* [DIRECTIONS FOR THIS TASK] What is needed here is every line of the records that includes "body".

Saved data entries:
---+---

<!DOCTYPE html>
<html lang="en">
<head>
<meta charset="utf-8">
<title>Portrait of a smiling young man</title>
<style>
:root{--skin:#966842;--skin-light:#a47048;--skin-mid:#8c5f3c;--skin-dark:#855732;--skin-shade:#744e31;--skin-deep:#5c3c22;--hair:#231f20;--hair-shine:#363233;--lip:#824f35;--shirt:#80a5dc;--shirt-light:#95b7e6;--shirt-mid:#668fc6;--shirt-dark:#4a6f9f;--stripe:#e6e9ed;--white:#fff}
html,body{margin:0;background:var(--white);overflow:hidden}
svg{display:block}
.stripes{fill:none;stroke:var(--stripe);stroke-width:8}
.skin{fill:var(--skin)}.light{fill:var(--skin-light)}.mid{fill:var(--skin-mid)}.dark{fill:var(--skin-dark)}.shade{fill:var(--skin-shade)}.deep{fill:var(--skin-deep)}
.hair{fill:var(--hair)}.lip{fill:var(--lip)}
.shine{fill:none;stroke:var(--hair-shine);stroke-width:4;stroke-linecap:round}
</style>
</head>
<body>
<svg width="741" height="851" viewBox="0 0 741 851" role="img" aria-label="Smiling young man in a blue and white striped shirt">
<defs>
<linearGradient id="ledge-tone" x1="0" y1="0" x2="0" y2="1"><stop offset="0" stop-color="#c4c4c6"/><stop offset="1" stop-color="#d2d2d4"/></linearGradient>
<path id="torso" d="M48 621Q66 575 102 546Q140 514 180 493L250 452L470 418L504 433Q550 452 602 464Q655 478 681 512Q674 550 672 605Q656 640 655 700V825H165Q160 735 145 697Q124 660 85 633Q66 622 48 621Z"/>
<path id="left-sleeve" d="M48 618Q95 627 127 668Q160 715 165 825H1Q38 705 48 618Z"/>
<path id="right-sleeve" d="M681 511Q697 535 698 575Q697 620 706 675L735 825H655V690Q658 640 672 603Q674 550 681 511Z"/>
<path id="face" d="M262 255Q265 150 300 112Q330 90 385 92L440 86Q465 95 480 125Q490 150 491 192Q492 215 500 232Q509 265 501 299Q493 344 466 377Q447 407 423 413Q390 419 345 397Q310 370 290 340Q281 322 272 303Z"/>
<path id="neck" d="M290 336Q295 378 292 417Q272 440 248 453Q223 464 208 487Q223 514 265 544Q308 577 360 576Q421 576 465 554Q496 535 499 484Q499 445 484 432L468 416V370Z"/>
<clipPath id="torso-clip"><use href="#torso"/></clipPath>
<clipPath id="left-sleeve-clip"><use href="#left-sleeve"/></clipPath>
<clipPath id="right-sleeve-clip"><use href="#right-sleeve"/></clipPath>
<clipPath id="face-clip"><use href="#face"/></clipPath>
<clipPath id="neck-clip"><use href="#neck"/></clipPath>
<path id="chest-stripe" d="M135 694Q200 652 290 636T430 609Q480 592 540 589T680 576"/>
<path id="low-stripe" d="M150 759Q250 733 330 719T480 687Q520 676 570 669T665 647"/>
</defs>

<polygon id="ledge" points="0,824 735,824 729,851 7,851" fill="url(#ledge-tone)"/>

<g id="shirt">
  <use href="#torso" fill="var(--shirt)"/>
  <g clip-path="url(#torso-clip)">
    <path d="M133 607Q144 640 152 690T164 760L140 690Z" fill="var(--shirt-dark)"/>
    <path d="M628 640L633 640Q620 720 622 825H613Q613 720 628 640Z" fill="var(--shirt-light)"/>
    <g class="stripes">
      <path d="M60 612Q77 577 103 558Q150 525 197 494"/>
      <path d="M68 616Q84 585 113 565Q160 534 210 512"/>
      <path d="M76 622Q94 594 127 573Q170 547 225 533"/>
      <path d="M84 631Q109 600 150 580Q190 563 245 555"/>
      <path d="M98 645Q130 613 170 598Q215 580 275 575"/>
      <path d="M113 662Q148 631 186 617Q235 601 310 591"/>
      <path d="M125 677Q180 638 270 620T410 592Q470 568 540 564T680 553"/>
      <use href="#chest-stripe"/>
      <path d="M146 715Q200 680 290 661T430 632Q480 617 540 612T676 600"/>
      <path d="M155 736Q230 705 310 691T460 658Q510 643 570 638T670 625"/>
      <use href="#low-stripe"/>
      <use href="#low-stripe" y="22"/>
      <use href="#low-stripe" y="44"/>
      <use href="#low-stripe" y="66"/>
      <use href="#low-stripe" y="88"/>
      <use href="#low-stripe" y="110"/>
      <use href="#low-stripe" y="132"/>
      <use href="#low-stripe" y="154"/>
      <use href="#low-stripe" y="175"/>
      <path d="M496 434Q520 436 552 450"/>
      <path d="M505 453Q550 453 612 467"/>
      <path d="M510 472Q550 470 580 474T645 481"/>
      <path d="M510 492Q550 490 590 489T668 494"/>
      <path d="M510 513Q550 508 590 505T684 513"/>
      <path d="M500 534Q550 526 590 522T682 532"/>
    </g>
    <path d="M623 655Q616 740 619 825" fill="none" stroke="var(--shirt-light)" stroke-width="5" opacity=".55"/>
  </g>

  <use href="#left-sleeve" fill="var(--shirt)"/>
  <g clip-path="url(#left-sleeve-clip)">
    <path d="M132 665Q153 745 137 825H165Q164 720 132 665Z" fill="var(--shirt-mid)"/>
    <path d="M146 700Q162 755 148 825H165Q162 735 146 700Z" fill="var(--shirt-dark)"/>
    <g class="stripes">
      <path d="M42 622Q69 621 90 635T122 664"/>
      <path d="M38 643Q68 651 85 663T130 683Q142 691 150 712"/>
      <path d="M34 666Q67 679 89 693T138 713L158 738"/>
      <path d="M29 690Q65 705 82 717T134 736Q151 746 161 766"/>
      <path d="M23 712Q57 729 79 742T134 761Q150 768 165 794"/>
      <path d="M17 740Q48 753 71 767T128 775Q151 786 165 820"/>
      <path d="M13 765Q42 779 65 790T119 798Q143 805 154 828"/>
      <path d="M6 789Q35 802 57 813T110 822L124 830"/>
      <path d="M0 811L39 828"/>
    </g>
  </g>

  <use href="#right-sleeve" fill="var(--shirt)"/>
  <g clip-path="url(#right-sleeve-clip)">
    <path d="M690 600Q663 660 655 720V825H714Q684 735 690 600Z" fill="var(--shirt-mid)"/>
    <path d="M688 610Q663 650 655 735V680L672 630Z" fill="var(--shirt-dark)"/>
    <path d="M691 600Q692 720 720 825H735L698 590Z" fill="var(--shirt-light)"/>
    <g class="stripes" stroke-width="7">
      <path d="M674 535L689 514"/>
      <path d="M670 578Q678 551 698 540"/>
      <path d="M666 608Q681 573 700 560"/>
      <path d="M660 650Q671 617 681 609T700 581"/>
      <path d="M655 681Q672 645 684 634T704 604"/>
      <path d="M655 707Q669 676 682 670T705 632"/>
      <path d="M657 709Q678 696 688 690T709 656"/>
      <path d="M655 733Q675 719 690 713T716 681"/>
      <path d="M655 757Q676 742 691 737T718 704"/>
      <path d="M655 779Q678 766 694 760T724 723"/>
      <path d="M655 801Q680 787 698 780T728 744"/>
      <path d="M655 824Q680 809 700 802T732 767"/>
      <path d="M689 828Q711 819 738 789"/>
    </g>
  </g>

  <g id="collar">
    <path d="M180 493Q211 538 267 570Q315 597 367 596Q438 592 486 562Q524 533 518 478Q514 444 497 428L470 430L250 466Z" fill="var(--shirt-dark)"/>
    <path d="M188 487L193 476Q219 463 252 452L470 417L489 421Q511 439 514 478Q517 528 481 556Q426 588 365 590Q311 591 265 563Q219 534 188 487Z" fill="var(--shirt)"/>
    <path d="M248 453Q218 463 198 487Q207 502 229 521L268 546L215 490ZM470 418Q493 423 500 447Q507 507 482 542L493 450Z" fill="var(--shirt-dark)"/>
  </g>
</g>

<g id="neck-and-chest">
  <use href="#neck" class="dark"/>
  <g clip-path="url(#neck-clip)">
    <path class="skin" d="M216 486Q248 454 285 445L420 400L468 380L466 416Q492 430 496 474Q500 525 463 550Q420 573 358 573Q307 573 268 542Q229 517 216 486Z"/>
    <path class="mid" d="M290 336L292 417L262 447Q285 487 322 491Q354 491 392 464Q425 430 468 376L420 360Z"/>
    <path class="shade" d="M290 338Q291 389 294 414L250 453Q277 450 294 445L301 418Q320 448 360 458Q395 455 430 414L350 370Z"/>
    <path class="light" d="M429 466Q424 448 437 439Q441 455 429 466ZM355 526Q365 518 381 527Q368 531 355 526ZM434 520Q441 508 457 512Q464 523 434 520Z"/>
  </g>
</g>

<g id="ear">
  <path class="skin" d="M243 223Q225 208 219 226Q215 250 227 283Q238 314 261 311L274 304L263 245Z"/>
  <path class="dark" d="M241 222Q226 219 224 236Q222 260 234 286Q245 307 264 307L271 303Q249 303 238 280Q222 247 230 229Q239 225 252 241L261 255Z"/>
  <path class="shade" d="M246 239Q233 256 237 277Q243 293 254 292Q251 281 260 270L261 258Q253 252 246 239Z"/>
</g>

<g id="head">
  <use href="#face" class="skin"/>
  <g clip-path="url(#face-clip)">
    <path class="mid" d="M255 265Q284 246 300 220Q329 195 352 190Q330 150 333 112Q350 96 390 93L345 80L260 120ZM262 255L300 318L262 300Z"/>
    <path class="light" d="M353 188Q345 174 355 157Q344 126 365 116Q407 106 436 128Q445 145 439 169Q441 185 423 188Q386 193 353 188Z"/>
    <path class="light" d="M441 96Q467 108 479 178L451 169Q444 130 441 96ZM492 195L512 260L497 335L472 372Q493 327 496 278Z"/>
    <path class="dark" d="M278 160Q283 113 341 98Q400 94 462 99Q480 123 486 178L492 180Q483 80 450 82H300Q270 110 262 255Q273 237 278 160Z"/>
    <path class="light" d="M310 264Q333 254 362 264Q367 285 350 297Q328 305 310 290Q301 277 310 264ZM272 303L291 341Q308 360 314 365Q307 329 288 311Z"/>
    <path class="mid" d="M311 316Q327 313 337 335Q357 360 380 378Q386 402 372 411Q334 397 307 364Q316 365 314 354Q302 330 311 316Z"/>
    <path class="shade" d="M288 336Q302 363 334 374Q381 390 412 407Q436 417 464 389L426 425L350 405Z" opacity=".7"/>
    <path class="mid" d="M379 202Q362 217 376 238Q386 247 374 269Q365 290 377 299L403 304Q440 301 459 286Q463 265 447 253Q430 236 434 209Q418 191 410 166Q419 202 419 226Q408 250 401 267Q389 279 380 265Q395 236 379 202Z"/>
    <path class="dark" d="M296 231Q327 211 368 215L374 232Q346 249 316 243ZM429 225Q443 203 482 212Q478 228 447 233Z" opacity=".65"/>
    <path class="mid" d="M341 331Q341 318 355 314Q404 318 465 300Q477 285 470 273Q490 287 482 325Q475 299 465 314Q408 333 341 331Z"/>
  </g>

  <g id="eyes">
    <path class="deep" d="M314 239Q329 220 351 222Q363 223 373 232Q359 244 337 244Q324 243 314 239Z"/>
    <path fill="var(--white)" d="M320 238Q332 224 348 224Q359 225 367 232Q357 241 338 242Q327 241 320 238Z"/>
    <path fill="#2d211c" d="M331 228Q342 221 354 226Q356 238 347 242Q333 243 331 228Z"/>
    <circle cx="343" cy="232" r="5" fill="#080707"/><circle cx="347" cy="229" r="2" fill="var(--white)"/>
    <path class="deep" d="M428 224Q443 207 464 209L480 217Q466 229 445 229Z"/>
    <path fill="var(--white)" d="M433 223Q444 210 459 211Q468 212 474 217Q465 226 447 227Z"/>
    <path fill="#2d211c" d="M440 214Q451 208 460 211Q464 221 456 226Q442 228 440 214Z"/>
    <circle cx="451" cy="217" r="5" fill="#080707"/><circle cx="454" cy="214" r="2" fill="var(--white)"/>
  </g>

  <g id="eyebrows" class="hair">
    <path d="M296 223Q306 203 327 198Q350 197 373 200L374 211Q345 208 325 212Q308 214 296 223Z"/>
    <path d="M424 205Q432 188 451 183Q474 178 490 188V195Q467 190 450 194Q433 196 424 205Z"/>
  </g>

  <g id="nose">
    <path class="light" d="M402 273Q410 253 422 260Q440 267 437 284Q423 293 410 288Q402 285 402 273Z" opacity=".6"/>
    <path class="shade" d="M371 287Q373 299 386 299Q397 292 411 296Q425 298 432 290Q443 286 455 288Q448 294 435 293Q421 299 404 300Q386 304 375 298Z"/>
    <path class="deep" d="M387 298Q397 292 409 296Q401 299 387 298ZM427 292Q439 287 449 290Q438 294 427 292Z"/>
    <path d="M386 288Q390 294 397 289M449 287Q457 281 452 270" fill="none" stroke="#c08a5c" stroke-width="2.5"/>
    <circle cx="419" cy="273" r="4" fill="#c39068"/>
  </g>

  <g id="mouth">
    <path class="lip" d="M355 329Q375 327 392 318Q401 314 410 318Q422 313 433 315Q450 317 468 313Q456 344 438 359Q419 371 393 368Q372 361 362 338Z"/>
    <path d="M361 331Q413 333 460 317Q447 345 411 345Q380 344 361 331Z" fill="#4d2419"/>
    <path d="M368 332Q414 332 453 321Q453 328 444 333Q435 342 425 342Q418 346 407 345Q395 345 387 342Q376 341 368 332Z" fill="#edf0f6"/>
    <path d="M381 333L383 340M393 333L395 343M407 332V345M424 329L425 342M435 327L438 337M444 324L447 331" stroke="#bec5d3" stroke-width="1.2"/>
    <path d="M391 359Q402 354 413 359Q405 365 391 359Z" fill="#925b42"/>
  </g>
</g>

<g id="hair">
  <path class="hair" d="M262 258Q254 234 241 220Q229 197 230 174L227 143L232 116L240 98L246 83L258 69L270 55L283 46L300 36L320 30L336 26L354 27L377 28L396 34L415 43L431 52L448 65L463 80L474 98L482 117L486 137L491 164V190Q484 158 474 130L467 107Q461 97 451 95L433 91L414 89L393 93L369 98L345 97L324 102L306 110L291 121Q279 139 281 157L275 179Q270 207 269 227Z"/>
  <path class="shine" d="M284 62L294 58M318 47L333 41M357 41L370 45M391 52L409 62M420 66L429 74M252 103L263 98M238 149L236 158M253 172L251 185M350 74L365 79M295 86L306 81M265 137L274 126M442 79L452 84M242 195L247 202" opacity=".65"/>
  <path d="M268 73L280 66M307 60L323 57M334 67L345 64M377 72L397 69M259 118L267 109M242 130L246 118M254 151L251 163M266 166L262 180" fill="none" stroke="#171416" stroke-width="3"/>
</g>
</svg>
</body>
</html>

---+---

* [TASK OUTPUT]
html,body{margin:0;background:var(--white);overflow:hidden}
<body>
</body>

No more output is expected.